■ Task inputs:

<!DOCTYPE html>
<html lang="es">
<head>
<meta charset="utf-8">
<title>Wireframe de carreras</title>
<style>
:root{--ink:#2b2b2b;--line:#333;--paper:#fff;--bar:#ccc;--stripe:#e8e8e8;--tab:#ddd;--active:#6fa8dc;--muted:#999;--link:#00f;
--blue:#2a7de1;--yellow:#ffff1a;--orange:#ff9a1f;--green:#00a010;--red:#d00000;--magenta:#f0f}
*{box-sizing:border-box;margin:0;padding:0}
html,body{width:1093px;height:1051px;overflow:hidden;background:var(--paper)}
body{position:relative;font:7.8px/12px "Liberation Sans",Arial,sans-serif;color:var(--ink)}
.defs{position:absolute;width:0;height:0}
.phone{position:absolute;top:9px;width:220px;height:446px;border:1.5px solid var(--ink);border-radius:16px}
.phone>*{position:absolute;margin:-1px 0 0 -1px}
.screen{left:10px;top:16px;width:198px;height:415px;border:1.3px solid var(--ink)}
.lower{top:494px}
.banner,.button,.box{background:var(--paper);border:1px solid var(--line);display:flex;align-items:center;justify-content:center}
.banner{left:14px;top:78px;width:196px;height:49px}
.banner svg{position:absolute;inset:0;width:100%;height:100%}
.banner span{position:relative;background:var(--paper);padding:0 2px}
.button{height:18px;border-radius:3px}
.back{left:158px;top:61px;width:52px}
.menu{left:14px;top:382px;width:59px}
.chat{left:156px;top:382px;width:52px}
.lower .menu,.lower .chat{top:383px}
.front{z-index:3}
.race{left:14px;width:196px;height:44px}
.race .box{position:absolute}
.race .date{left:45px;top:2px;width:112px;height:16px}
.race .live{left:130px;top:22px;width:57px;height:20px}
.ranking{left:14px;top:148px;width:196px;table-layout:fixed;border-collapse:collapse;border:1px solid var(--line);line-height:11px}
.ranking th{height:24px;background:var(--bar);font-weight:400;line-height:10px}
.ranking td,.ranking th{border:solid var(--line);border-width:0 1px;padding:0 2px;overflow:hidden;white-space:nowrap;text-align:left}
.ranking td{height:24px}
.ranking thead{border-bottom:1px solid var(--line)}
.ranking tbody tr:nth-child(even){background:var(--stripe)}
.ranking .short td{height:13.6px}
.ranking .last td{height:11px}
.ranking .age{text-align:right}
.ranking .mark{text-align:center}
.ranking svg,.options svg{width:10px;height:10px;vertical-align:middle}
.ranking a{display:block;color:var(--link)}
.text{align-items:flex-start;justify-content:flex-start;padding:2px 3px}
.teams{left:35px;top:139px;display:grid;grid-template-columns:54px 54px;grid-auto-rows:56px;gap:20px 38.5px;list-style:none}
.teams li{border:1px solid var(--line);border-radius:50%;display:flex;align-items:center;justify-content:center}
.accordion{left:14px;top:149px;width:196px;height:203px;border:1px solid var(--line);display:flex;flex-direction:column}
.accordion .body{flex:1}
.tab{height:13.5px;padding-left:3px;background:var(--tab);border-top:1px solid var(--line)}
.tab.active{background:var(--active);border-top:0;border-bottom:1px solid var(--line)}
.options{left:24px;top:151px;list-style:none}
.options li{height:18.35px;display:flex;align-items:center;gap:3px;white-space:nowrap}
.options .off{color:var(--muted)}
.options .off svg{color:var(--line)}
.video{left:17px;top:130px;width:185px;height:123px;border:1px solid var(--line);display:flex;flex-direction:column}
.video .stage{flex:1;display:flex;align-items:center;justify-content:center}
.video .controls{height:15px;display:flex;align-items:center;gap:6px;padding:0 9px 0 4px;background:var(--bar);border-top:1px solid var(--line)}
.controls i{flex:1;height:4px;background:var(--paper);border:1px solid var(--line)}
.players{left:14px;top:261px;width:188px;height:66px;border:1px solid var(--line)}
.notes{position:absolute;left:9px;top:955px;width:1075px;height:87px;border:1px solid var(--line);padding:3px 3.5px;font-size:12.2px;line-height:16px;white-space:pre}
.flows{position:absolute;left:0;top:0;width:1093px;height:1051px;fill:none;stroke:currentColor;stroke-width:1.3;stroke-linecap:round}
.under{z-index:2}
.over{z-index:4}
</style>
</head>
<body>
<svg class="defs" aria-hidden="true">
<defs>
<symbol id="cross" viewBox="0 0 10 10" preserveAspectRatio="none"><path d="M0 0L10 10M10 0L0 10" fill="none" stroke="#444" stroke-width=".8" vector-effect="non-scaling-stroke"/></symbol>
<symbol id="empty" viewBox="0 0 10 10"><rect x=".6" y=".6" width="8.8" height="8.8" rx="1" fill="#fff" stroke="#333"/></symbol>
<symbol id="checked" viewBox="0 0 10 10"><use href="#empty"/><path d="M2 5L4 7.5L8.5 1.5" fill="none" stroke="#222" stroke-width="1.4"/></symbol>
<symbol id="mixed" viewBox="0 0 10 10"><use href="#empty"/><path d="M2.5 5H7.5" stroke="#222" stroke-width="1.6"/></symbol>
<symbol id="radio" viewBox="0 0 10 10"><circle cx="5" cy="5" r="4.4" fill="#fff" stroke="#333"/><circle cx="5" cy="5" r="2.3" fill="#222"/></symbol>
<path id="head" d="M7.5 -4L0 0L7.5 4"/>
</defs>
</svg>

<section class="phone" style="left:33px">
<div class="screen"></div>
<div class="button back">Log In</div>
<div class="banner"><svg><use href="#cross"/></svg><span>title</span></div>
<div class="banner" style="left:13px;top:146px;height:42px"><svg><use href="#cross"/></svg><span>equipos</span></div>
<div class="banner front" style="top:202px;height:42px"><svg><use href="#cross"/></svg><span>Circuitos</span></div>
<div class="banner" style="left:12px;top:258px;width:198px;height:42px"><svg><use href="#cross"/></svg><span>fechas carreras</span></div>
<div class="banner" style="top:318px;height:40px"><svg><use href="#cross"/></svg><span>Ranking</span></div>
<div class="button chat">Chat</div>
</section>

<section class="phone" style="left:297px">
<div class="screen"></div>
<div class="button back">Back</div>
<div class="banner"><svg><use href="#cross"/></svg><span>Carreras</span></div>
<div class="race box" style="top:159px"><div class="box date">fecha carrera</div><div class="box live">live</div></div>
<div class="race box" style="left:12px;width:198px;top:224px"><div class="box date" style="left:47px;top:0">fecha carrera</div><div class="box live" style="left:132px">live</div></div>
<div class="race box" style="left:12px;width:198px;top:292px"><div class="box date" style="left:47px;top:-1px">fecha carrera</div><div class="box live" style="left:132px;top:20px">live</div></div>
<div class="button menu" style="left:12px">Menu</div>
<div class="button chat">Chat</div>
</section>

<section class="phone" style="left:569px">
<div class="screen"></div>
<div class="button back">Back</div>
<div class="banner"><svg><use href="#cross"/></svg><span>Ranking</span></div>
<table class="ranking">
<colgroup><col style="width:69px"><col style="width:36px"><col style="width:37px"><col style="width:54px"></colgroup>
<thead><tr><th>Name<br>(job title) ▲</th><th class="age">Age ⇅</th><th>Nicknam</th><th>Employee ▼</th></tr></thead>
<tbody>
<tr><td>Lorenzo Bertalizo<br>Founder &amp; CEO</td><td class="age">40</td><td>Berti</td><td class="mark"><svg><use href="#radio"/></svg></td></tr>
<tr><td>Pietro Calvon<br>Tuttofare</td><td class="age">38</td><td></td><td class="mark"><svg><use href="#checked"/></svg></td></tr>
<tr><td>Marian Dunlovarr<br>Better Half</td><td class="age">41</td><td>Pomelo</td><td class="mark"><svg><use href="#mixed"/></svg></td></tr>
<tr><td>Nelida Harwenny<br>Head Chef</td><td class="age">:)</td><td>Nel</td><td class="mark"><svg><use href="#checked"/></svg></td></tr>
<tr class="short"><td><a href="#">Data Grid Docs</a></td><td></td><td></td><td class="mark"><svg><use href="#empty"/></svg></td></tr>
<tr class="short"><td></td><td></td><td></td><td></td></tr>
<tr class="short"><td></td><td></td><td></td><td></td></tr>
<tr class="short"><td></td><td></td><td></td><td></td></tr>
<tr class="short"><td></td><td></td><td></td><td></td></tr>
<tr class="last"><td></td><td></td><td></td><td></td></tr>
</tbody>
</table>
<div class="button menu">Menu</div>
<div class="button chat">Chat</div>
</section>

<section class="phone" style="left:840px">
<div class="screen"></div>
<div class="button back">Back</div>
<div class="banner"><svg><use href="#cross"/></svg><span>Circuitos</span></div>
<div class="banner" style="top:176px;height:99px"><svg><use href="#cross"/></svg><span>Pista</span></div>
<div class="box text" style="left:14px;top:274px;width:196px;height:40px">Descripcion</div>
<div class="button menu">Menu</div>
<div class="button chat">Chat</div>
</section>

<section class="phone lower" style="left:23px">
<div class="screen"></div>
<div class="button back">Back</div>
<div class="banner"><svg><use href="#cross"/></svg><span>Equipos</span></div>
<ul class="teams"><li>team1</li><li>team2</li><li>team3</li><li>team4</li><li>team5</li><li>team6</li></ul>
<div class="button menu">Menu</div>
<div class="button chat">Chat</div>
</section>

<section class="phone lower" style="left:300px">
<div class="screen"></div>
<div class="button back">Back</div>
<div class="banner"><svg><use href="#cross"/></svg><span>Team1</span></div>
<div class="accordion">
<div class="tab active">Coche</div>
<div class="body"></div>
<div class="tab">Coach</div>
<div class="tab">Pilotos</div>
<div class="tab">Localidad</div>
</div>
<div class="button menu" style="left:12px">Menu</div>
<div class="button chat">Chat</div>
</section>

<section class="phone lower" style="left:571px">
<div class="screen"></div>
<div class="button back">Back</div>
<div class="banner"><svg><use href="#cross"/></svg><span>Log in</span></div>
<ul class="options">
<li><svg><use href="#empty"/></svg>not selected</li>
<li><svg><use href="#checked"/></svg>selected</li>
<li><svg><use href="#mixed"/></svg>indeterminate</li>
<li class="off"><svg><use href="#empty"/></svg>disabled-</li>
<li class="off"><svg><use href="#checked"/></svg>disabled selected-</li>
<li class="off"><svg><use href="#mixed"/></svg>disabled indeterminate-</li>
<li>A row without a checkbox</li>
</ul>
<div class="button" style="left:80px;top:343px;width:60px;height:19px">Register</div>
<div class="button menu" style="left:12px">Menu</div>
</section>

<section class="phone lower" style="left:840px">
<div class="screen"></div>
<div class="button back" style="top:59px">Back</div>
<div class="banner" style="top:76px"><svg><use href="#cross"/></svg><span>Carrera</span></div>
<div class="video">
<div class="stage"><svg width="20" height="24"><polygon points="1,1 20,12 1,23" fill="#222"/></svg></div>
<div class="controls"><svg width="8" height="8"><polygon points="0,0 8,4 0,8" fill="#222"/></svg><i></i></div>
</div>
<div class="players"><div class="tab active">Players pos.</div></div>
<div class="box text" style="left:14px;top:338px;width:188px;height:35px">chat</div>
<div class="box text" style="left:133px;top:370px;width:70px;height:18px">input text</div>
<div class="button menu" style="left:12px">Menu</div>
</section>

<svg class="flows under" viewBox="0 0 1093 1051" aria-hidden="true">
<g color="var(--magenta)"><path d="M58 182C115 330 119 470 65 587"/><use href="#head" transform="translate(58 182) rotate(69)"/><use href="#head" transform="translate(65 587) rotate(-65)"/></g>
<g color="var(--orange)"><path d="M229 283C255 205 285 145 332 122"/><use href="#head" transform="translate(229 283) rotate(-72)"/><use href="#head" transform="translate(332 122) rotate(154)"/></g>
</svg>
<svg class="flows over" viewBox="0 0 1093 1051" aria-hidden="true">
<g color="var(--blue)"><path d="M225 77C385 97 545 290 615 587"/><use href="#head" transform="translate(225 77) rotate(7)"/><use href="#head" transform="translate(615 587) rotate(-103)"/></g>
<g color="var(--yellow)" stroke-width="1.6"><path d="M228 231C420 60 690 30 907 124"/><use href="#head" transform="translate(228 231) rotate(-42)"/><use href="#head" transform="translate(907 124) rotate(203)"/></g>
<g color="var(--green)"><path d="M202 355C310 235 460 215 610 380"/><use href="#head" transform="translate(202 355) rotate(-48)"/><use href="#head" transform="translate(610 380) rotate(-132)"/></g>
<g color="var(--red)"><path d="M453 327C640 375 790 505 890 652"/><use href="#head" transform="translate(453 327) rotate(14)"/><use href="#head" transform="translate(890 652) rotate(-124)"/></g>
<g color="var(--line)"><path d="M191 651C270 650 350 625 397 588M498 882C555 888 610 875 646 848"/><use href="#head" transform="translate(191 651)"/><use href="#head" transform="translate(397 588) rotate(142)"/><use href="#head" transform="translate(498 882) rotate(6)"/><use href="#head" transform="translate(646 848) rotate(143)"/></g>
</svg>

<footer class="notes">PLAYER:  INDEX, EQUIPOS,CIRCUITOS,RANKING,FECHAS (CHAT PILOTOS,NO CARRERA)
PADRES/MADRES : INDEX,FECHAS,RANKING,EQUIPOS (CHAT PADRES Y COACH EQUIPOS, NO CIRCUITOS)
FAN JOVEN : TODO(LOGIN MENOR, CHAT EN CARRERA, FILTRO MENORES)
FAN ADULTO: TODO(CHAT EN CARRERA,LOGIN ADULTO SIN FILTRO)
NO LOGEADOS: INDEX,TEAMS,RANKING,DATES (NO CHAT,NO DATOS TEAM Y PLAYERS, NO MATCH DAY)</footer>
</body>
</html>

■ Problem requirements: Read the data above. Pull out each line in which the string "text" appears.

■ The answer:
.ranking td,.ranking th{border:solid var(--line);border-width:0 1px;padding:0 2px;overflow:hidden;white-space:nowrap;text-align:left}
.ranking .age{text-align:right}
.ranking .mark{text-align:center}
.text{align-items:flex-start;justify-content:flex-start;padding:2px 3px}
<div class="box text" style="left:14px;top:274px;width:196px;height:40px">Descripcion</div>
<div class="box text" style="left:14px;top:338px;width:188px;height:35px">chat</div>
<div class="box text" style="left:133px;top:370px;width:70px;height:18px">input text</div>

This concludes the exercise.